Once this relationship is established we can begin to see that a right such as is stated in article three of the Universal Declaration of Human Rights—that “everyone has the right to life, liberty and security of person”—is going to be one of the most capacious rights and one in which many others are then contained.

So now let’s go back to the right to self-defence in the context of the US gun laws. Straight away, it becomes clear that the individual’s assertion of this particular right “to bear arms” must come under the larger assertion of the right to “security of person;” self-defence is nested within the wider universal right of personal security.

A set of clearer and more truthful questions now emerge. Does the individual’s right to personal security trump the collective right to personal security? What if, in the case of guns, the collective right to personal security is being powerfully and repeatedly violated by the individual’s right to personal security (self-defence)?

In this way, we can see what is really going on with this debate: that by asserting a “right” to self-defence, the individual accepts a hierarchy of rights and is, in fact, asserting the larger right to personal security. But in the case of guns, the larger right of personal security of the society (of which he or she is a member) is demonstrably reduced by the very assertion of the individual right. In other words, even by its own lights, the argument from the gun lobby for self-defence is incoherent and self-contradicting. The more guns there are, the less personal security there is. In truth, the only coherent positions for the pro-gun lobbyist are that either there is only one human right—to have a gun; or that there is no such thing as society and they neither owe obligations nor receive benefits from it. In which case, they’d better not drive on the roads, drink the water or expect an ambulance.

More than this though: surely it is also true that by asserting their individual right to self-defence, the pro-gun lobby are in some way responsible for the reduction of personal security in American society in general.
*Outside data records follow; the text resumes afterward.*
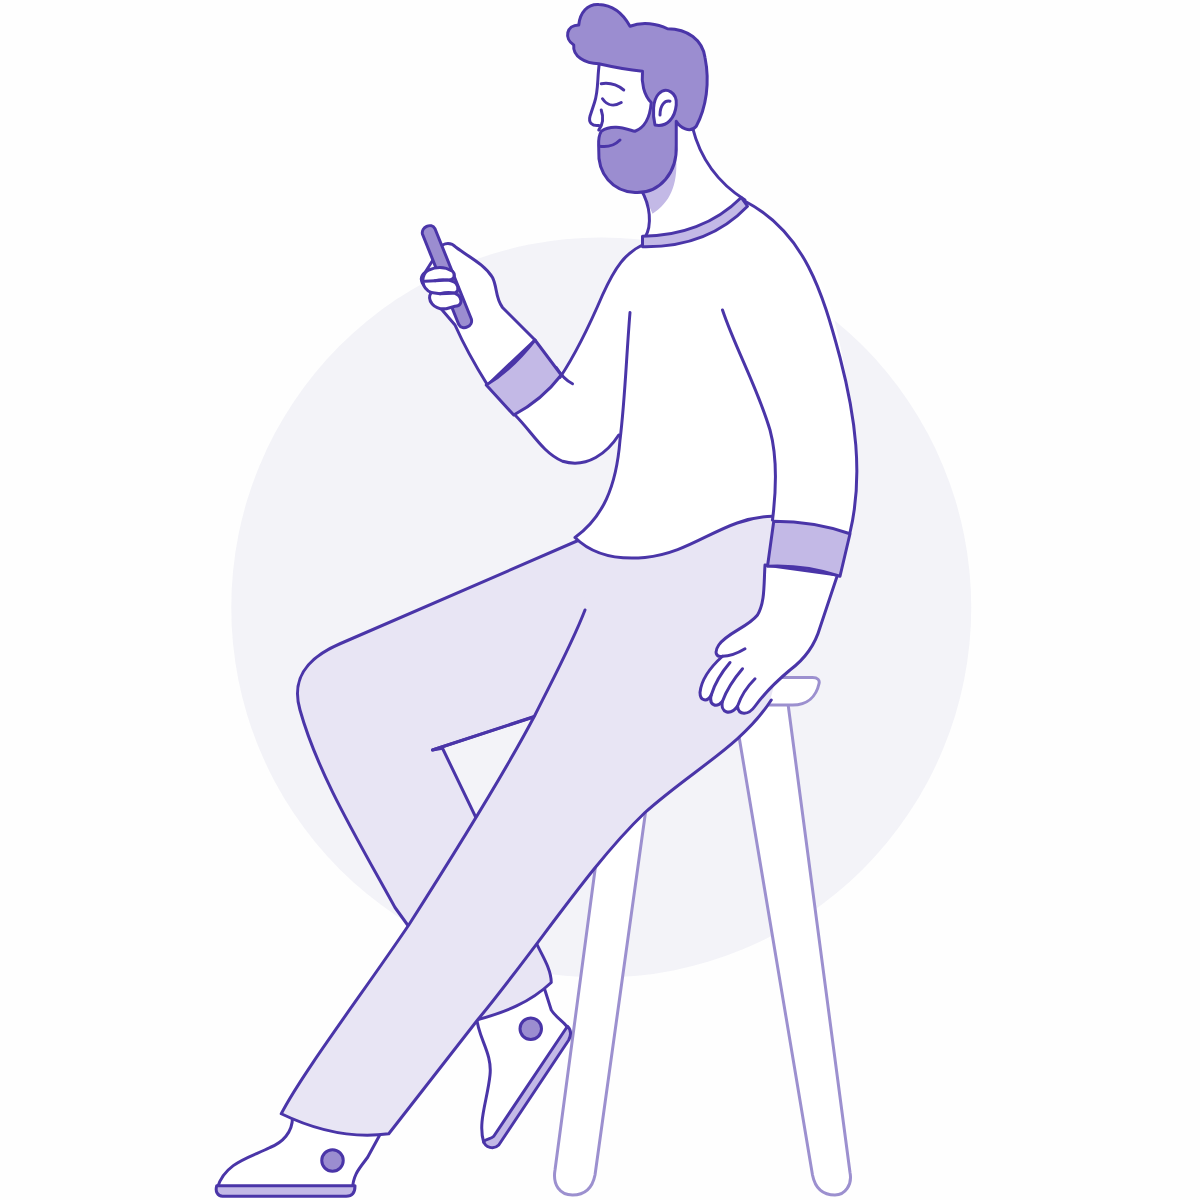
<!DOCTYPE html>
<html lang="en">
<head>
<meta charset="utf-8">
<title>Man on a stool with a phone</title>
<style>
:root {
  --paper: #fefefe;
  --disc: #f3f3f8;
  --ink: #4a35a8;
  --stool-ink: #9c90cf;
  --violet: #9b8dd0;
  --lilac: #c3b9e6;
  --trouser: #e8e5f4;
  --white: #ffffff;
}
html, body { margin: 0; padding: 0; background: var(--paper); overflow: hidden; }
.canvas { width: 1200px; height: 1200px; overflow: hidden; background: var(--paper); }
.canvas svg { display: block; width: 1200px; height: 1200px; }
.figure { stroke: var(--ink); stroke-width: 1.2; stroke-linecap: round; stroke-linejoin: round; fill: none; }
.stool { stroke: var(--stool-ink); stroke-width: 1.2; stroke-linecap: round; stroke-linejoin: round; fill: var(--white); }
.white { fill: var(--white); }
.trouser { fill: var(--trouser); }
.violet { fill: var(--violet); }
.lilac { fill: var(--lilac); }
.line { fill: none; }
.flat { stroke: none; }
</style>
</head>
<body>
<main class="canvas">
<svg viewBox="0 0 480 480" role="img" aria-label="Bearded man sitting on a stool and reading his phone">
  <circle cx="240.5" cy="243" r="148" fill="var(--disc)"/>

  <g class="stool">
    <path d="M242 318 L222 468 C221 474 224 478 229 478 C234 478 237 475 238 470 L260 312 Z"/>
    <path d="M294 285 L325 470 C326 475 329 478 334 478 C338 478 341 474 340 469 L315 280 Z"/>
    <path d="M290 271 H325 C327 271 328 272 327.600 273.500 C326.500 278.500 323 282 317 282 H290 Z"/>
  </g>

  <g class="figure">
    <g id="far-shoe">
      <path class="white" d="M190.500 406 C191 415 197 421 196 430 C195 440 191 449 193.500 457 L198 458.500 L228 413 C227 409 223 408 220.500 404 L217 393 Z"/>
      <path class="lilac" d="M193.500 456.500 C195 455.500 196.500 455.500 197.500 454.500 L227 410.500 C228.500 412 228.500 414 227.500 416 L199.500 458 C197.500 460 194 459 193.500 456.500 Z"/>
      <circle class="violet" cx="212.300" cy="411.500" r="4.300"/>
    </g>

    <g id="far-leg">
      <path class="trouser" d="M234 215 L136 257.500 C122 263.500 116.500 272 120 284 C127 309 142 334 158 363 L190.500 408 C202 405 212 401 220.500 393 C220.500 387 216 381 213.500 375 L177 299.300 L173 300 L216 286 L262 230 Z"/>
      <path class="line" d="M214 286.500 L173 300"/>
    </g>

    <g id="near-shoe">
      <path class="white" d="M117 447 C117 453 113 457 108 459 C100 463 90 465 87 475 L141 476 C141 470 144 467 147 463 L153 452 Z"/>
      <path class="lilac" d="M86.700 474.300 H142 C142 477 141 478.500 138.500 478.500 H89 C87 478.500 86 476.500 86.700 474.300 Z"/>
      <circle class="violet" cx="133" cy="464.200" r="4.300"/>
    </g>

    <g id="near-leg">
      <path class="trouser flat" d="M232 214 L310 205 C313 235 312 270 308 280 C297 298 277 308 258 325 C236 346 215 379 191 408 L155.500 453.500 C141 455.500 126 452 112.500 445.500 C121 429 146 396 163.500 370 C182 341 203 307 214 287 L234 244 Z"/>
      <path class="line" d="M308.500 280 C297 298 277 308 258 325 C236 346 215 379 191 408 L155.500 453.500 C141 455.500 126 452 112.500 445.500 C121 429 146 396 163.500 370 C182 341 203 307 214 286 C222 270 229 257 234 244"/>
      <path class="line" d="M303 247 C301 251 298 253 295 254"/>
    </g>

    <g id="hanging-hand">
      <path class="white" d="M306 226 C305.500 234 306 241 303 246 C299 251 291 253 287.500 258 C285.500 261 286.500 263 289 262.500 C284 267 280.500 272 280 277 C280 280.500 283 281 284.500 278 C283.500 282 286.500 283.500 289 280.500 C288 285 292 286.500 295 282.500 C295.500 286.500 299.500 286 302 282.500 C306 277 310 273 316 268 C322 263.500 326 258 328 251 L335 230 Z"/>
      <path class="line" d="M289 262.500 C292.500 262.500 295.500 261 298 259.500 M284.500 278 C286 273 289 268.500 292 265 M289 280.500 C291 275 294 271 297 267.500 M295 282.500 C296.500 278 299 274.500 302 271.500"/>
    </g>

    <g id="neck">
      <path class="white flat" d="M260 62 L277 50 C280 62 287 72 298 81 C289 93 272 98 257 97 C260 91 260 85 258 76 Z"/>
      <path class="lilac flat" d="M256 74 C262 76 268 70 270.500 64 C271 74 268 81 261 85.500 Z"/>
      <path class="line" d="M277 51 C280 63 287 73 298 80 M256.500 76 C260 82 261 90 258 95"/>
    </g>

    <g id="shirt">
      <path class="white flat" d="M257 97 C249 102 245 108 240 119 C235 131 230 142 224 151 L206 166 C213 174 218 182 226 184.500 C236 187 242 182 247.500 175 C247.500 195 242 207 230 215 C237 222 247 224 258 223 C278 221 289 207 309 206.500 L309 209 L340 213 C345 193 343 172 338 148 C333 120 327 97 299 80 C287 92 273 97 257 97 Z"/>
      <path class="line" d="M258 97.500 C250 101 246 107 241 118 C235 132 230 142 224 151 M206 166 C213 173 217 181 225 184.500 C235 187.500 243 181 247.500 174"/>
      <path class="line" d="M252 125 C250.500 143 250 160 248 176 C246.500 195 241 207 230 215 C237 222 247 224 258 223 C278 221 289 207 309 206.500"/>
      <path class="line" d="M298 80.500 C322 93 329 117 336 143 C342 166 345.500 190 340 213"/>
      <path class="line" d="M289 124 C294 139 303 155 308 172 C311 183 310.500 196 309 208"/>
      <path class="line" d="M222.500 147 C225 151 227 152.500 229 153.500"/>
      <path class="lilac" d="M257 94.500 C272 94.500 286 89.500 296.500 79 L299 82.500 C288 94 274 99 257 98.700 Z"/>
      <path class="lilac" d="M309.500 208.500 C320 208.500 330 210 340 213.500 L336 230.500 C327 227.500 317 226 307 226.500 Z"/>
    </g>

    <g id="phone-hand">
      <path class="white" d="M195 154 C190 146 186 139 182 130 L176 123 C172 121 171 118 173.500 116 C169 115.500 167 111.500 170 109 L177 98 C179 97 181 97.500 182.500 99 C188 103 194 106 197 111 C199 115 198 119 201 123 L214 136 Z"/>
      <path class="violet" d="M169 93.700 C168.300 91 172.500 88.800 174 91.500 L188.500 127.500 C189.500 130.500 185 132.500 183.500 129.800 Z"/>
      <path class="white" d="M171.500 108 C175 106.500 178.500 107 181 108.500 C182.500 110 181.500 112 179.500 112 L174 112.300 C177.500 111.500 181 112 182.500 113.500 C184 115.500 183 117.300 181 117.300 L176 117.500 C179.500 116.500 183 117 184 119 C185 121 184 122.500 182 122.500 L178.500 123.500 C173.500 124 170.500 120 172.500 117 C168.500 115.500 168 110 171.500 108 Z"/>
      <path class="line" d="M172.500 117 L176 117.500 M170 112.500 L174 112.300"/>
      <path class="lilac" d="M194.500 154 C202 149.500 208.500 143 214 136 L224.500 150 C219.500 156.500 213 162 205.500 166 Z"/>
    </g>

    <g id="head">
      <path class="white flat" d="M240 24 C239 33 239 40 236.500 46 C235.500 48.500 237 50 239.500 50 L240 58 L262 62 L277 50 L272 22 Z"/>
      <path class="line" d="M239.800 25 C238.800 31 239.500 36 237.800 41 L236 46.500 C235.300 49 236.800 50.500 239.500 50.200"/>
      <path class="violet" d="M239.500 25.500 C234 25.500 229 22.500 229.500 18 C225.500 15.500 226.500 10 231.500 10 C232 5 235 1.500 239.500 1.800 C246 2 249.500 6 252 10.500 C257 8.500 263 9.500 267 11.500 C275 11.500 281 16 282 23 C284 33 282.500 43 278.500 50.500 C276 53.500 272 51 270.500 48.500 L270.500 58 C271 69 264 77.500 254 77 C245 76.500 239 69.500 239.500 60 C239.500 57 239 55 240.500 52.500 C245 49.500 250 51.500 254 52.500 C258 51 260 47 260.500 41 C257.500 38 256.500 33 257 28.500 C252 28 246 27 239.500 25.500 Z"/>
      <path class="white" d="M262 50 C261 46 261 40 263.500 37.500 C266.500 34.500 271 37 270.500 42 C270 47 267 51 262 50 Z"/>
      <path class="line" d="M264 46 C264 42 266 40 268 40.500"/>
      <path class="line" d="M241 39.500 C243 42.500 246 42.500 248.500 41 M240.500 33.500 C243.500 33 247 34 249.500 36"/>
      <path class="line" d="M240.500 44 C241.500 47 241 50 239.500 52 M239.800 58.500 C243 59 246 58 248 56"/>
    </g>
  </g>
</svg>
</main>
</body>
</html>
Since now we can see (given the factual evidence of the number of deaths) that what they are really arguing is that their individual right is more important than the wider social right to personal security.

Now read the following again and observe first just how much moral philosophy Obama is mobilising. The issue of gun ownership, Obama says, “…is relevant to our common life together, to the body politic … This is a political choice that we make to allow this to happen every few months in America. We collectively are answerable to those families who lose their loved ones because of our inaction.” Note that phrase “political choice” and note in particular how Obama goes further in the argument I’ve just outlined and makes the deaths the responsibility not just of the gun lobby but of everyone in “the body politic.” In other words, for the President, democracy brings responsibility as well as power to each citizen. (Hillary Clinton has just tabled universal background checks and legislation to prevent domestic abusers having firearms.)

But the main point here is that there is—and must be—a “body politic.” And that the pro-gun lobby argument for self-defence is not just anti-Democrat but anti-democratic. And that, finally, in a democracy where the rights of the many are being traduced by the right of the individual, the Government not only has the right to act, but also the duty.